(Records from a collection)
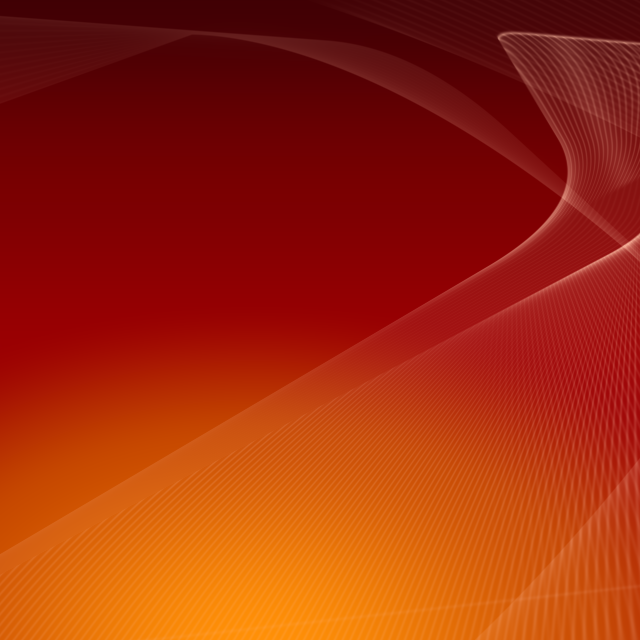
Give the GLSL for this background, as a three.js fragment shader.

```glsl
// Translucent ribbons of fine lines sweeping over a dark red to orange glow.
#define TINT vec3(1.0, 0.74, 0.64)
#define GLOW_CENTER vec2(0.40, -0.02)
#define GLOW_RADIUS 0.53
#define FAN_POLE vec2(1.0, 0.72)
#define CROSS_POLE vec2(0.80, 0.80)
#define LINE_SHARPNESS 2.5
#define EDGE 0.0016

varying vec2 vUv;

// Smooth minimum, rounding the corner where two lines meet.
float softMin(float a, float b, float k) {
  float h = max(k - abs(a - b), 0.0);
  return min(a, b) - h * h / (4.0 * k);
}

float inside(float d) {
  return smoothstep(-EDGE, EDGE, d);
}

// Light that starts at an edge and fades inwards.
float crease(float d, float width) {
  return inside(d) * exp(-max(d, 0.0) / width);
}

float bell(float x, float width) {
  return exp(-x * x / (width * width));
}

// Thin repeated lines, blurred to their mean where the spacing is too fine.
float lines(float phase, float spacing) {
  float wave = pow(0.5 + 0.5 * cos(6.28318 * phase), LINE_SHARPNESS);
  return mix(0.33, wave, smoothstep(0.002, 0.008, spacing));
}

// Left edge of the main ribbon, as x for a given y.
float outerEdge(float y) {
  return softMin(1.695 * (y - 0.134), 1.342 - 0.6 * y, 0.23);
}

// Fold where the wide fan of lines begins, as x for a given y.
float innerEdge(float y) {
  return softMin(0.456 + 1.9 * (y - 0.342), 1.02 + 0.2 * (y - 0.65), 0.06);
}

vec3 background(vec2 p) {
  vec3 red = mix(vec3(0.61, 0.0, 0.01), vec3(0.46, 0.0, 0.005), smoothstep(0.42, 0.78, p.y));
  red = mix(red, vec3(0.25, 0.0, 0.015), smoothstep(0.70, 1.02, p.y));
  float t = 1.0 - length((p - GLOW_CENTER) * vec2(0.65, 1.0)) / GLOW_RADIUS;
  vec3 color = mix(red, vec3(0.76, 0.26, 0.0), smoothstep(-0.04, 0.37, t));
  return mix(color, vec3(1.0, 0.56, 0.01), smoothstep(0.22, 0.98, t));
}

// Long veil that arcs from the top left down to the right.
float veil(vec2 p) {
  float top = softMin(0.975 - 0.075 * p.x, 1.527 - 0.92 * p.x, 0.12);
  float bottom = 0.946 - 0.655 * pow(max(p.x - 0.3, 0.0), 1.72) - 0.36 * max(0.3 - p.x, 0.0);
  float width = max(top - bottom, 0.004);
  float across = (p.y - bottom) / width;
  float mask = inside(p.y - bottom) * inside(top - p.y);
  float fill = 0.055 + 0.05 * smoothstep(0.15, 0.4, p.x) + 0.02 * lines(across * 12.0, width / 12.0);
  float light = mask * fill * mix(0.7, 1.0, 1.0 - across);
  light += 0.07 * crease(top - p.y, 0.012) * (1.0 - smoothstep(0.3, 0.75, p.x));
  light += 0.09 * crease(p.y - bottom, 0.012) * smoothstep(0.25, 0.6, p.x);
  return light;
}

// Faint threads across the top right corner.
float threads(vec2 p) {
  float q = p.x - 0.48;
  float depth = p.y - (1.0 - 0.33 * q - 0.16 * q * q);
  float mesh = lines(depth * 90.0 + p.x * 3.0, 0.011);
  return inside(depth) * smoothstep(0.45, 0.65, p.x) * (0.025 + 0.035 * mesh)
    + 0.06 * crease(depth, 0.008) * smoothstep(0.45, 0.6, p.x);
}

// Net that hangs from the top right and narrows to the neck.
float net(vec2 p, float outer) {
  float rim = 0.951 - 0.09 * (p.x - 0.785) - 0.012 * exp(-max(outer, 0.0) / 0.012);
  float fold = 0.724 + 0.53 * (p.x - 1.0);
  float mask = inside(outer) * inside(rim - p.y) * smoothstep(-0.006, 0.006, p.y - fold);
  float width = mix(0.13, 0.34, smoothstep(0.68, 0.95, p.y));
  float across = outer / width;
  float hook = 0.12 * exp(-max(rim - p.y, 0.0) / 0.035);
  float strands = lines((across + hook) * 26.0, width / 26.0);
  float weave = lines((p.y + 0.55 * p.x) * 85.0, 0.0118) * smoothstep(0.08, 0.2, outer);
  float light = 0.08 + 0.16 * strands + 0.10 * weave * smoothstep(0.74, 0.88, p.y);
  light += 0.10 * bell(p.x - 0.895 - 0.45 * (0.90 - p.y), 0.025);
  return mask * light + 0.4 * inside(outer) * bell(p.y - rim, 0.0025);
}

// Narrow strand between the outer edge and the fold.
float strand(vec2 p, float outer, float inner) {
  float width = max(outer - inner, 0.02);
  float fold = 0.724 + 0.53 * (p.x - 1.0);
  float mask = inside(outer) * inside(-inner) * (1.0 - smoothstep(-0.006, 0.006, p.y - fold));
  float hatch = lines(outer / width * 16.0, width * 0.5 / 16.0);
  return mask * (0.075 + 0.09 * hatch);
}

// Wide fan of lines below the fold, crossed by a second fan on the right.
float fan(vec2 p, float inner) {
  vec2 d = FAN_POLE - p;
  float r = length(d);
  float angle = atan(d.x, d.y) + 0.10 * r * r;
  float rays = lines(28.0 * angle + 38.0 * angle * angle, r / (28.0 + 76.0 * angle));
  vec2 e = p - CROSS_POLE;
  float crossing = lines(atan(e.x, -e.y) * 42.0, length(e) / 42.0);
  float light = 0.035 + 0.17 * rays + 0.10 * crossing * smoothstep(0.70, 0.92, p.x);
  light += 0.10 * crease(inner * 0.47, 0.05) * smoothstep(0.3, 0.8, p.x);
  return inside(inner) * light * mix(0.75, 1.0, smoothstep(0.0, 0.35, p.y));
}

void main() {
  vec2 p = vUv;
  float outer = p.x - outerEdge(p.y);
  float inner = p.x - innerEdge(p.y);

  float light = veil(p) + threads(p) + net(p, outer);
  light += strand(p, outer, inner) + fan(p, inner);

  // Bright rims of the two folds.
  float rimGain = 0.07 + 0.55 * bell(p.y - 0.655, 0.10) + 0.12 * smoothstep(0.7, 0.8, p.y);
  light += rimGain * crease(outer * 0.6, 0.006) * (1.0 - smoothstep(0.935, 0.95, p.y));
  float near = smoothstep(0.6, 1.0, p.x);
  light += (0.04 + 0.75 * near * near) * crease(inner * 0.47, 0.005);

  // Soft arcs at the lower right.
  float q = p.x - 0.742;
  light += 0.16 * crease((0.96 * q + 0.55 * q * q - p.y) * 0.7, 0.025) * step(0.0, q);
  light += 0.08 * bell(p.y - 0.11 * (p.x - 0.234), 0.003);

  gl_FragColor = vec4(mix(background(p), TINT, clamp(light, 0.0, 0.9)), 1.0);
}
```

**Work instructions**: For the word "innerEdge", find all matching lines in the entries above and copy them out.

**Finished task**:
float innerEdge(float y) {
  float inner = p.x - innerEdge(p.y);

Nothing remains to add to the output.